Critique of the top answer

Maybe I missed the question, but why not:

class MyException(Exception):
    pass

Again, the problem with the above is that in order to catch it, you'll either have to name it specifically (importing it if created elsewhere) or catch Exception, (but you're probably not prepared to handle all types of Exceptions, and you should only catch exceptions you are prepared to handle). Similar criticism to the below, but additionally that's not the way to initialize via super, and you'll get a DeprecationWarning if you access the message attribute:

Edit: to override something (or pass extra args), do this:

class ValidationError(Exception):
    def __init__(self, message, errors):

        # Call the base class constructor with the parameters it needs
        super(ValidationError, self).__init__(message)

        # Now for your custom code...
        self.errors = errors

That way you could pass dict of error messages to the second param, and get to it later with e.errors

It also requires exactly two arguments to be passed in (aside from the self.) No more, no less. That's an interesting constraint that future users may not appreciate.

To be direct - it violates Liskov substitutability.

I'll demonstrate both errors:

>>> ValidationError('foo', 'bar', 'baz').message

Traceback (most recent call last):
  File "<pyshell#10>", line 1, in <module>
    ValidationError('foo', 'bar', 'baz').message
TypeError: __init__() takes exactly 3 arguments (4 given)

>>> ValidationError('foo', 'bar').message
__main__:1: DeprecationWarning: BaseException.message has been deprecated as of Python 2.6
'foo'

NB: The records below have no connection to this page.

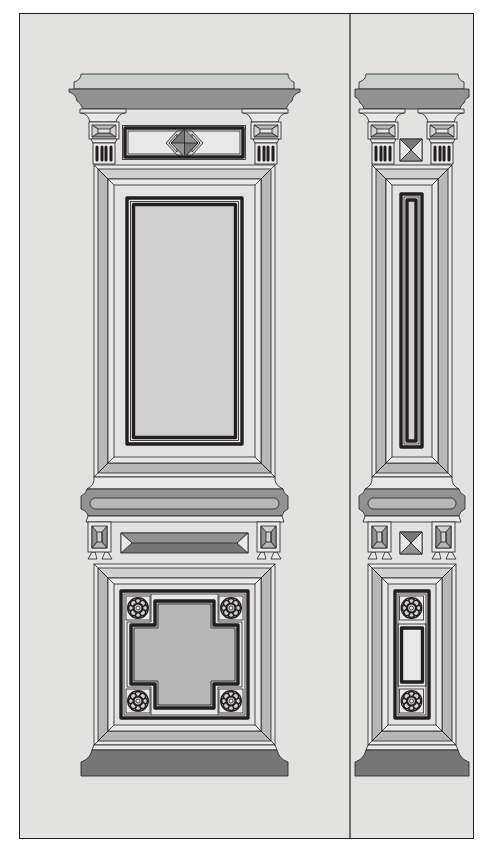
<!DOCTYPE html>
<html lang="en">
<head>
<meta charset="utf-8">
<title>Panelled door with side leaf</title>
<style>
:root{--paper:#fff;--leaf:#e2e2e0;--pale:#e9e9e9;--soft:#d0d0d0;--cap:#cbcfcb;--mid:#b7b7b7;--stone:#929292;--dark:#777;--ink:#231f20}
html,body{margin:0;background:var(--paper);overflow:hidden}
svg{display:block;width:492px;height:857px}
.drawing{stroke:var(--ink);stroke-width:.8;fill:none;stroke-linejoin:miter}
.leaf{fill:var(--leaf)}.pale{fill:var(--pale)}.soft{fill:var(--soft)}.cap{fill:var(--cap)}
.mid{fill:var(--mid)}.stone{fill:var(--stone)}.dark{fill:var(--dark)}.ink{fill:var(--ink)}
.bold{stroke-width:3.4;stroke-linejoin:round}
.flutes{stroke-width:3;stroke-linecap:round}
</style>
</head>
<body>
<svg viewBox="0 0 492 857" role="img" aria-label="Line drawing of a classical panelled door with a narrow side leaf">
<defs>
<g id="capital">
<path class="pale" d="M0 0H46V4Q38 4 36 13H10Q8 4 0 4Z"/>
<path d="M1 4H45"/>
<rect class="pale" x="9" y="13" width="30" height="17"/>
<path class="mid" d="M12 16H36L30 20H18Z"/>
<path class="stone" d="M12 28H36L30 24H18Z"/>
<path class="soft" d="M12 16L18 20V24L12 28ZM36 16L30 20V24L36 28Z"/>
<path class="pale" d="M11 30H37L35 34H13Z"/>
<rect class="pale" x="13" y="34" width="22" height="21"/>
<path class="flutes" d="M17 38V51M22 38V51M26 38V51M31 38V51"/>
</g>
<g id="bracket">
<path class="pale" d="M4 30L0 37H9L7 30ZM17 30L14 37H24L20 30Z"/>
<rect class="pale" width="23" height="30"/>
<rect class="soft" x="4" y="4" width="15" height="22"/>
<path class="stone" d="M4 4L9 10V20L4 26ZM19 4L14 10V20L19 26Z"/>
<path class="mid" d="M4 26L9 20H14L19 26Z"/>
<path d="M9 10H14V20"/>
</g>
<g id="pyramid">
<rect class="soft" width="22" height="22"/>
<path class="dark" d="M0 0H22L11 11Z"/>
<path class="stone" d="M0 22H22L11 11Z"/>
<path class="pale" d="M0 0L11 11L0 22ZM22 0L11 11L22 22Z"/>
</g>
<g id="rosette">
<rect class="pale" x="-12" y="-12" width="24" height="24"/>
<circle class="pale" r="10.3" stroke-width="1.3"/>
<g id="petals" class="soft" stroke-width="1.5">
<circle cy="-6.5" r="3"/><circle cx="6.5" r="3"/><circle cy="6.5" r="3"/><circle cx="-6.5" r="3"/>
</g>
<use href="#petals" transform="rotate(45)"/>
<circle class="soft" r="4.5" stroke-width="2.2"/>
<circle class="pale" r="2"/>
</g>
</defs>

<g class="drawing">
<g id="door-leaves">
<rect class="leaf" x="19.5" y="13.5" width="454" height="825" stroke-width="1"/>
<path d="M350 13.5V838.5" stroke-width="1.2"/>
</g>

<g id="main-cornice">
<path class="cap" d="M81 74H288Q288 80 294 82V89H74V82Q81 80 81 74Z"/>
<path class="stone" d="M69 89H300V92Q293 94 292 101Q288 103 286 109H83Q81 103 77 101Q76 94 69 92Z"/>
<use href="#capital" x="80" y="109"/>
<use href="#capital" x="242" y="109"/>
</g>

<g id="main-frieze">
<rect class="leaf" x="122.500" y="125.500" width="123" height="34"/>
<rect class="pale bold" x="125" y="128" width="118" height="29" stroke-width="2.600"/>
<rect x="128" y="131" width="112" height="23"/>
<path class="soft" d="M166 143L177 131H192L203 143L192 155H177Z"/>
<path class="pale" d="M169 143L177 134V152ZM200 143L192 134V152Z"/>
<path class="stone" d="M184.500 129L198 143L184.500 157L171 143Z"/>
<path class="dark" d="M184.500 129V143H171ZM184.500 157V143H198Z"/>
</g>

<g id="main-upper-panel">
<rect class="pale" x="94" y="165" width="181" height="312"/>
<path class="mid" d="M98 169L108 179V463L98 473ZM271 169L261 179V463L271 473Z"/>
<path class="soft" d="M98 169H271L261 179H108Z"/>
<path class="mid" d="M98 473H271L261 463H108Z"/>
<rect class="pale" x="108" y="179" width="153" height="284"/>
<rect class="leaf" x="114" y="185" width="141" height="272"/>
<path d="M94 165L114 185M275 165L255 185M94 477L114 457M275 477L255 457"/>
<rect class="pale bold" x="127" y="198" width="115" height="246"/>
<rect x="130.500" y="201.500" width="108" height="239"/>
<rect class="soft bold" x="133.500" y="204.500" width="102" height="233" stroke-width="3"/>
</g>

<g id="main-sill">
<path class="pale" d="M94 477H275Q274 485 283 489H87Q95 485 94 477Z"/>
<path class="stone" d="M87 489H283Q283 493 288 496V509Q283 511 282 516H88Q87 511 81 509V496Q87 493 87 489Z"/>
<rect class="mid" x="90" y="498" width="189" height="11" rx="5.500"/>
<path class="pale" d="M88 516H282L284 522H86Z"/>
<use href="#bracket" x="88" y="522"/>
<use href="#bracket" x="257" y="522"/>
<rect class="dark" x="121" y="533" width="127" height="20"/>
<path class="stone" d="M121 533H248L237 543H132Z"/>
<path class="pale" d="M121 533L132 543L121 553ZM248 533L237 543L248 553Z"/>
</g>

<g id="main-lower-panel">
<rect class="pale" x="94" y="564" width="181" height="181"/>
<path class="mid" d="M98 568L108 578V731L98 741ZM271 568L261 578V731L271 741Z"/>
<path class="soft" d="M98 568H271L261 578H108Z"/>
<path class="mid" d="M98 741H271L261 731H108Z"/>
<rect class="pale" x="108" y="578" width="153" height="153"/>
<rect class="leaf" x="114" y="584" width="141" height="141"/>
<path d="M94 564L114 584M275 564L255 584M94 745L114 725M275 745L255 725"/>
<rect class="pale bold" x="121" y="591" width="127" height="127" stroke-width="3"/>
<rect x="124" y="594" width="121" height="121"/>
<path d="M151 594V622H127V687H151V715M218 594V622H242V687H218V715"/>
<path class="mid bold" d="M155 601H214V625H238V684H214V708H155V684H131V625H155Z"/>
<path d="M158 604H211V628H235V681H211V705H158V681H134V628H158Z"/>
<use href="#rosette" x="138" y="608"/>
<use href="#rosette" x="231" y="608"/>
<use href="#rosette" x="138" y="701"/>
<use href="#rosette" x="231" y="701"/>
</g>

<g id="main-plinth">
<path class="pale" d="M94 745H275L277 750H92Z"/>
<path class="dark" d="M92 750H277Q279 759 288 762V776H81V762Q90 759 92 750Z"/>
</g>

<g id="side-cornice">
<path class="cap" d="M366 74H458Q458 80 464 82V89H359V82Q366 80 366 74Z"/>
<path class="stone" d="M355 89H469V97Q464 99 464 103Q461 104 460 109H364Q363 104 360 103Q360 99 355 97Z"/>
<use href="#capital" x="359" y="109"/>
<use href="#capital" x="418" y="109"/>
<use href="#pyramid" x="400" y="139"/>
</g>

<g id="side-upper-panel">
<rect class="pale" x="372" y="165" width="80" height="312"/>
<path class="mid" d="M376 169L386 179V463L376 473ZM448 169L438 179V463L448 473Z"/>
<path class="soft" d="M376 169H448L438 179H386Z"/>
<path class="mid" d="M376 473H448L438 463H386Z"/>
<rect class="pale" x="386" y="179" width="52" height="284"/>
<rect class="leaf" x="392" y="185" width="40" height="272"/>
<path d="M372 165L392 185M452 165L432 185M372 477L392 457M452 477L432 457"/>
<rect class="pale bold" x="401" y="194" width="21" height="253" stroke-width="3"/>
<rect x="404" y="197" width="15" height="247"/>
<rect class="soft bold" x="407" y="200" width="9" height="241" stroke-width="2.600"/>
</g>

<g id="side-sill">
<path class="pale" d="M372 477H452Q451 485 459 489H365Q373 485 372 477Z"/>
<path class="stone" d="M365 489H459Q459 493 465 496V509Q460 511 459 516H365Q364 511 359 509V496Q365 493 365 489Z"/>
<rect class="mid" x="368" y="498" width="88" height="11" rx="5.500"/>
<path class="pale" d="M365 516H459L461 522H363Z"/>
<use href="#bracket" x="368" y="522"/>
<use href="#bracket" x="432" y="522"/>
<use href="#pyramid" x="400" y="532"/>
</g>

<g id="side-lower-panel">
<rect class="pale" x="368" y="564" width="88" height="181"/>
<path class="mid" d="M372 568L382 578V731L372 741ZM452 568L442 578V731L452 741Z"/>
<path class="soft" d="M372 568H452L442 578H382Z"/>
<path class="mid" d="M372 741H452L442 731H382Z"/>
<rect class="pale" x="382" y="578" width="60" height="153"/>
<rect class="leaf" x="388" y="584" width="48" height="141"/>
<path d="M368 564L388 584M456 564L436 584M368 745L388 725M456 745L436 725"/>
<rect class="pale bold" x="395" y="591" width="34" height="127" stroke-width="3"/>
<rect x="398" y="594" width="28" height="121"/>
<rect x="398" y="624" width="28" height="62"/>
<rect class="pale bold" x="401.500" y="628" width="21" height="54" stroke-width="3"/>
<use href="#rosette" x="411.500" y="608"/>
<use href="#rosette" x="411.500" y="701"/>
</g>

<g id="side-plinth">
<path class="pale" d="M368 745H456L458 750H366Z"/>
<path class="dark" d="M366 750H458Q460 759 469 762V776H355V762Q364 759 366 750Z"/>
</g>
</g>
</svg>
</body>
</html>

Compared to:

>>> MyAppValueError('foo', 'FOO', 'bar').message
'foo'




python exception exception-handling